At the start of this summer I spent some time thinking about how I would structure my day in order to get more writing done. I wanted to find a daily schedule that I could follow consistently, without the risk of burnout.
This post will outline some of the things I’ve learned about how to spend time writing productively each and every day.
While my summer writing routine has not been a total success – there are inevitably ups and downs in the writing process – overall I’m pleased with the progress I’ve made on my PhD dissertation on a consistent basis.
My first point of reference was the excellent Manage Your Day-to-Day. ’20 leading creative minds’ have each written a chapter on an aspect of their daily work practices.
In addition, I did some research on how other writers structure their days (hint: not like this). Brainpickings regularly posts on writing. I found this series from a professional blogging website useful. The University of Durham Dept. of Anthropology has a ‘Writing on Writing‘ section on its website that’s very helpful.
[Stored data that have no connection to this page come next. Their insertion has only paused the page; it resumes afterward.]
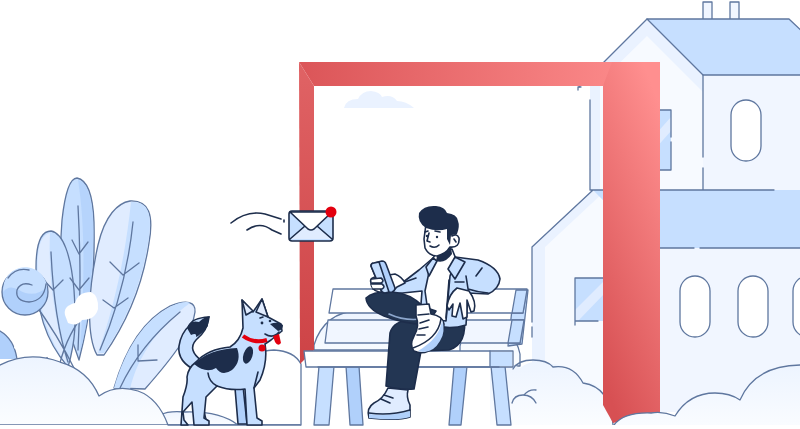
<!DOCTYPE html>
<html lang="en">
<head>
<meta charset="utf-8">
<title>Message in the park</title>
<style>
:root{--ink:#1d2d4b;--navy:#233653;--line:#5f779f;--mist:#f1f6ff;--ice:#e0ecff;--sky:#c6dfff;--blue:#b0d0fb;--red:#e3000f;--white:#fff}
html,body{margin:0;background:var(--white);overflow:hidden}
svg{display:block;width:800px;height:429px}
.thin{stroke:var(--line);stroke-width:1.3;stroke-linecap:round;stroke-linejoin:round}
.bold{stroke:var(--ink);stroke-width:1.6;stroke-linecap:round;stroke-linejoin:round}
.none{fill:none}.white{fill:var(--white)}.mist{fill:var(--mist)}.ice{fill:var(--ice)}.sky{fill:var(--sky)}.blue{fill:var(--blue)}.navy{fill:var(--navy)}.ink{fill:var(--ink)}.red{fill:var(--red)}
</style>
</head>
<body>
<svg viewBox="0 0 800 429" role="img" aria-label="A man on a park bench reads his phone while an envelope flies in through a red frame and a dog watches">
<defs>
<linearGradient id="frame-top" x1="0" x2="1"><stop offset="0" stop-color="#db5558"/><stop offset="1" stop-color="#ff8f8f"/></linearGradient>
<linearGradient id="frame-right" x1=".7" y1="0" x2=".3" y2="1"><stop offset="0" stop-color="#ff8f8f"/><stop offset="1" stop-color="#d75053"/></linearGradient>
<linearGradient id="frame-left" x1="0" y1="0" x2="0" y2="1"><stop offset="0" stop-color="#e06365"/><stop offset="1" stop-color="#cd4346"/></linearGradient>
<linearGradient id="bush-fill" x1="0" y1="0" x2="0" y2="1"><stop offset="0" stop-color="#edf4ff"/><stop offset="1" stop-color="#fbfdff"/></linearGradient>
<path id="arch-window" d="M0 15a15 15 0 0 1 30 0V46a15 15 0 0 1-30 0z"/>
</defs>

<g id="cloud"><path fill="#eaf2ff" d="M344 108q2-9 14-9 4-8 13-8 9 1 11 6 10-3 15 4 9 0 17 7z"/></g>

<g id="house">
<path class="mist" d="M703 75H800V190H703zM660 248H800V412H660z"/>
<path fill="#f7faff" d="M590 75L647 19 703 75V190H590zM532 247L593 190H660V412H532z"/>
<path fill="#eaf2ff" d="M590 75L647 19 703 75V92L647 36 600 82V190H590zM532 247L593 190H606L545 247V412H532z"/>
<path class="thin mist" d="M703 19V2H712V19M730 19V2H739V19"/>
<path class="thin sky" d="M647 19H789L804 33V75H703z"/>
<path class="sky" d="M593 190H800V248H650z"/>
<g class="thin none">
<path d="M579 87L647 19M703 75V157M703 168V190M590 100V190M590 190H774M532 247L593 190M532 247V322M532 327V337M660 248H694M700 248H800"/>
<path d="M578 90V87H581"/>
</g>
<use href="#arch-window" class="thin white" x="731" y="100"/>
<use href="#arch-window" class="thin white" x="680" y="276"/>
<use href="#arch-window" class="thin white" x="738" y="276"/>
<use href="#arch-window" class="thin white" x="793" y="276"/>
<path class="sky" d="M655 110H671V170H655z"/>
<path class="ice" d="M655 135L671 117V131L655 149z"/>
<path class="thin none" d="M657 110H671V137M671 142V170H657"/>
<path class="sky" d="M575 278H606V321H575z"/>
<path class="ice" d="M575 310L606 279V292L578 321H575z"/>
<path class="thin none" d="M606 278H575V321H598M575 321V325"/>
</g>

<g id="park-bushes">
<path class="thin white" d="M250 362q8-12 24-12 20 1 27 14v61H250z"/>
<path class="thin" fill="url(#bush-fill)" d="M314 345q10-33 46-35 30 0 44 22V350H314zM460 346q4-20 25-20 30 2 35 28V366H460z"/>
<path fill="url(#bush-fill)" d="M490 425V372q14-14 30-4 14-11 32-4 18 1 31 17 27 2 30 44z"/>
<path class="thin none" d="M513 369q5-9 20-9 14 0 20 7 20-3 30 16 28 4 30 42M512 403q2-8 11-8 9 0 13 8M524 395q5-6 12-5"/>
</g>

<g id="red-frame">
<path fill="url(#frame-left)" d="M299 62L314 86V350L300 364z"/>
<path fill="url(#frame-top)" d="M299 62H660L603 86H314z"/>
<path fill="url(#frame-right)" d="M603 86L612 62H660V412L613 423 603 405z"/>
</g>
<path id="front-bush" class="thin" fill="url(#bush-fill)" d="M614 425q10-13 37-12 12-2 24 3 14-23 40-23 15 0 25 7 15-35 62-35v70H614z"/>
<path class="white" d="M600 425H800V429H600z"/>

<g id="plants">
<path class="blue" d="M0 331q14 8 17 28H0z"/>
<path class="thin none" d="M0 331q14 8 17 28"/>
<path class="thin sky" d="M79 360C64 320 57 285 62 220 66 184 72 178 77 178 88 180 93 196 94 222 95 270 92 310 79 360z"/>
<path class="blue" opacity=".7" d="M78 180C90 181 95 212 93 245 91 300 87 330 80 352 84 290 86 230 78 180z"/>
<path class="thin sky" d="M68 367C45 340 36 310 36 268 36 240 43 231 51 231 63 233 71 255 74 290 76 320 76 340 68 367z"/>
<path class="ice" d="M50 233C40 235 36 250 38 280 40 320 55 350 67 364 55 320 48 280 50 233z"/>
<path class="thin ice" d="M97 355C86 335 88 290 98 245 105 215 118 203 130 201 149 200 154 215 149 243 142 290 125 325 104 355z"/>
<path class="sky" d="M131 202C149 201 153 215 148 243 141 288 124 324 104 353L98 353C113 310 125 260 131 202z"/>
<path class="thin ice" d="M114 388C125 350 143 320 170 306 187 299 196 302 195 312 193 330 175 355 145 389z"/>
<path class="sky" d="M114 388C125 350 143 320 172 306 180 302 187 301 190 303 160 325 138 355 130 389z"/>
<g class="thin none"><path d="M78 206Q82 280 78 350M51 252Q54 320 68 362M133 222Q126 290 100 350M120 388Q140 345 180 312M72 240L79 254 88 242M70 278L79 290 89 278M42 278L53 290 63 280M110 262L123 275 139 263M103 300L114 308 128 298M138 345V361L157 360M32 300Q58 335 76 372M83 315Q64 340 58 372M35 350Q48 352 55 374"/></g>
<circle class="thin blue" cx="25" cy="292" r="23"/>
<path class="sky" d="M4 283A22 22 0 0 1 47 287Q34 299 19 290 9 284 3 292z"/>
<path class="thin none" d="M46 284Q44 301 29 302 15 301 17 290 21 281 32 285M8 278Q16 267 29 270"/>
<path class="white" d="M65 315Q63 306 75 303 78 292 91 292 99 296 98 309 95 320 82 320 77 327 68 323zM14 348Q16 337 26 339 41 340 49 349 52 357 44 358 26 360 14 348z"/>
</g>

<g id="left-bushes">
<path class="thin" fill="url(#bush-fill)" d="M150 425Q158 409 185 412 220 411 238 425z"/>
<path class="thin" fill="url(#bush-fill)" d="M-2 366Q28 350 60 362 88 370 99 396 116 384 138 391 158 398 168 425H-2z"/>
<path class="white" d="M0 425H300V429H0z"/>
<path class="thin none" d="M168 425H300"/>
</g>

<g id="dog">
<path class="bold sky" d="M197 371Q177 362 179 346 181 333 190 325 192 318 209 317 208 330 196 340 187 350 202 361z"/>
<path class="ink" d="M187 328Q189 320 199 322 204 317 210 316 207 322 208 326 201 335 196 337 197 332 191 335 192 330z"/>
<path class="bold blue" d="M206 385L202 403 207 424H197L196 397zM243 386L247 424H238L235 388z"/>
<path class="bold sky" d="M196 362Q208 349 230 347 240 341 243 328L242 300 253 312 262 299 268 317 281 324 282 331 271 340 265 344Q268 362 260 380L254 388 257 418 262 421V425H247L245 389Q230 391 217 386L206 397 204 418 209 421V425H194L192 402 183 412 184 420 188 425H181L183 397Q188 384 187 377 188 368 196 362z"/>
<path class="ink" d="M194 364Q209 349 237 348 242 361 232 370 222 377 216 368 206 374 194 364z"/>
<ellipse class="ink" cx="248" cy="355" rx="4.500" ry="9" transform="rotate(18 248 355)"/>
<path class="bold ice" d="M242 300L246 315 253 311zM262 299L256 312 268 317z"/>
<path class="ink" d="M270 324Q278 321 283 325 283 330 278 331z"/>
<circle class="ink" cx="262" cy="323" r="1.400"/><circle class="ink" cx="270" cy="321" r="1.300"/>
<path class="bold none" d="M260 318L263 317M265 334Q273 339 279 332M254 388L258 372M217 386Q209 382 208 373"/>
<path class="red" d="M273 336L279 334 281 343Q278 347 275 342z"/>
<path d="M243 336Q254 344 267 340" fill="none" stroke="var(--red)" stroke-width="4"/>
<circle class="red" cx="262" cy="348" r="3.500"/>
</g>

<g id="bench">
<path class="thin sky" d="M514 291L528 290 522 344 508 346z"/>
<path class="thin white" d="M333 289H527L523 313H329z"/>
<path class="thin mist" d="M328 320H524L520 343H325z"/>
<path class="thin sky" d="M516 290H527L523 313H512zM512 320H524L520 343H508z"/>
<path class="thin blue" d="M346 366H359L363 425H350zM454 366H467L461 425H449z"/>
<path class="thin sky" d="M319 366H334L329 425H314zM491 366H505L511 425H497z"/>
<path class="thin white" d="M304 351H513V367H306z"/>
<path class="sky" d="M490 352H512V366H490z"/>
<path class="thin none" d="M490 351V367M318 367H499"/>
</g>

<g id="man">
<path class="bold navy" d="M425 318L464 315Q468 344 449 350L421 351 414 389Q399 390 386 386L390 333Q394 319 415 320z"/>
<path class="bold ice" d="M388 388L408 390Q406 397 410 405V417Q398 421 369 418 366 408 374 403 383 399 388 388z"/>
<path class="blue" d="M369 414Q386 417 410 411V417Q397 421 369 418z"/>
<path class="bold none" d="M369 413Q390 416 410 410M381 399L390 403M384 395L393 398"/>
<path class="bold sky" d="M433 258L419 270 402 283 390 286 393 294 422 291 420 317Q441 333 466 325L468 293 488 294Q499 289 500 279 498 267 478 260L455 257z"/>
<path class="bold white" d="M437 250L431 263 425 291 428 312Q437 321 446 321L450 276 456 259 452 249z"/>
<path class="bold sky" d="M455 257L465 262 455 279 448 269zM433 258L426 267 429 276 437 261z"/>
<path class="bold none" d="M466 276L469 295M488 293Q477 292 468 289M402 283L416 278M449 280L446 318M455 282H464M482 268L476 276"/>
<path class="bold white" d="M457 288L469 291Q477 302 474 311L471 312 467 300 467 317 463 319 460 303 456 317 452 316 453 304 449 310 447 306Q449 294 457 288z"/>
<path class="navy bold" d="M366 298Q374 291 392 292 410 293 424 307L436 311 427 324Q407 325 384 316 367 309 366 298z"/>
<path class="bold none" stroke="#fff" d="M421 319Q404 321 389 314" style="stroke:#8ca6cc"/>
<path class="bold white" d="M416 305L429 304 431 314Q443 316 444 324 444 337 434 347 425 356 414 351 409 345 414 336 420 326 416 316z"/>
<path class="blue" d="M442 320Q440 338 418 351 432 355 440 341 446 332 442 320z"/>
<path class="bold none" d="M441 319Q438 339 413 348M418 315L429 314M420 323L429 320M419 329L428 327M417 335L425 335"/>
<path class="bold white" d="M371 283Q369 277 377 277L395 274Q402 277 405 283L397 287 392 292 379 292Q371 290 371 283z"/>
<path class="bold blue" d="M371 266Q371 263 374 263L382 261Q385 261 386 264L395 288Q395 291 392 292L385 293Q382 293 381 290z"/>
<path class="bold sky" d="M371 266Q371 263 374 263L379 262 389 292 385 293Q382 293 381 290z"/>
<path class="bold white" d="M372 279L381 278Q385 281 381 283L372 283M371 284L382 284Q386 287 382 289L373 289"/>
<path class="bold white" d="M426 224L424 239 425 248Q429 256 437 256 446 254 450 247 460 248 459 238 457 233 452 236L450 222z"/>
<path class="ink" d="M437 256Q446 254 451 247L452 254Q445 264 436 261z"/>
<path class="ink" d="M426 228Q417 222 419 213 424 205 436 206 445 207 447 213 457 214 458 221 460 226 457 234L451 235 450 245 447 239 447 229Q437 232 426 228z"/>
<path class="bold none" d="M429 233L427 241 430 242M430 246Q435 249 439 245M454 239L456 242M425 232L428 231M435 231L440 232"/>
<circle class="ink" cx="427" cy="236" r="1.200"/><circle class="ink" cx="437" cy="237" r="1.200"/>
</g>

<g id="message">
<path class="bold none" d="M231 223Q247 210 265 214L281 219M247 230Q260 221 272 230L281 234M284 220V222"/>
<rect class="bold sky" x="289" y="211" width="44" height="30" rx="3"/>
<path class="ice" d="M290 239L306 226 311 230 316 226 332 239z"/>
<path class="bold none" d="M290 239L305 226M332 239L317 226"/>
<path class="bold white" d="M290 212H332L314 229Q311 231 308 229z"/>
<circle class="red" cx="331" cy="212" r="5.500"/>
</g>
</svg>
</body>
</html>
So, having read a little bit about how other, more prolific writers go about their day, I attempted to pick out the habits that I thought I could manage to take-up. Below are some ideas that resonated with me, how I tried to incorporate them into my routine, and how they worked out:
1) You can only be ‘creatively productive’ a few hours each day.
Many writers I read about can only take-on their word processing software from between 2 to 5 hours a day. Some focus on word-count (i.e. 1,000 words a day), though I’ve found a word target to be more helpful at the idea generation stage of writing but less so as the project takes shape. When focusing purely on words written a good editing session is penalised.
(I should stress that the 2 to 5 hour figure is for the creative writing process. Reading, note-taking, bibliographic organisation, starting a business, etc. are the kind of tasks for the other hours of the working day.)
A key concept I’ve wholeheartedly taken to heart is that when creating a writing schedule you are managing your energy rather than your time. Regular breaks, walks, and runs are examples of important parts of the writing process, not wasted time to feel guilty about.
Any energy-giving hobby that you can can easily fit into a daily routine is to be encouraged. I’ve taken my running more seriously this summer, and it has definitely helped my writing. ‘Energy-giving’ activities for me are simple tasks that give a sense of achievement: running, walking, reading, gardening … even doing the dreaded dishes.
2) Cut media consumption.
‘Manage Your Day-to-Day’ mentions being mindful of your long term goals when planning a routine. Do your daily habits get you to where you want to go? This prompted me to think about my media consumption and to cut back distractions (generally too much news and too much sport).
The caveat here is not to give up all those distractions that can boost your energy by making you happy, you want that positive energy for writing!
I consider the Internet, blogging, and social media to be important tools for my work, but not in excess, which is all to easy to stumble into. I spent a few hours limiting the information that reaches me:
– I ruthlessly cut RSS feeds.
– I unsubscribed from unwanted email newsletters (and tried to move those I did want to RSS to reduce inbox clutter).
– ‘Unliked’ or muted many feeds on Facebook.
– Stuck to my managed lists and relevant hashtags on Twitter.
These tweaks worked really well. I’ve been meaning to organise my media consumption for a while, and would recommend the time invested (assuming you don’t often prune your feeds, like me).
3) Distraction free writing time is non-negotiable.
I’ve learned that procrastination is not the real problem, the energy it takes choosing not to procrastinate is. Constantly making the choice not to check this or that takes effort. That effort is better spent on the actual task of writing. My intention was to cut out large blocks of time, limit potential distractions as much as possible, and focus exclusively on writing.
Cutting off the Internet is actually surprisingly difficult with smartphones, ubiquitous wifi, and (in the library, at least) workstations everywhere. This habit was the hardest to implement properly. I actually felt fairly self-conscious about this one: ‘Surely I have the will power to resist these trivial distractions!’ Well, the whole point is to take away any choice in the matter. There’s no way to get sucked into the Internet wormhole if you physically can’t access the web.
To exit the connected world:
– I disabled the Internet for a minimum of 4 hours a day (sometimes from 9am-5pm, and the world didn’t end.). No email. No RSS. No social-media.
– I switched my SIM-card into a dumb phone to prevent cheating.
This was (and is) wildly successful. My writing time has been much more productive, I have more time to think, and I’ve been reading more as well. Rather than check email, I’m now much more likely to grab a book when I need a 10 minute break.
Self-Control is easily my favourite software right now (and it’s free).
4) Consistency is key.
None of the above habits are anything particularly exciting or special. But performed consistently they help get writing done. All-day binge writing is possible, but not sustainable; it’s a thing of the past for me (deadlines excepted!).
The whole point of my mini-experiment was to discover for myself what a consistently achievable writing schedule might be. Everyone is different, and I’d recommend trying similar experiments to find a workable daily routine that works for you.
Please let me know your own ideas on creating a workable daily writing routine!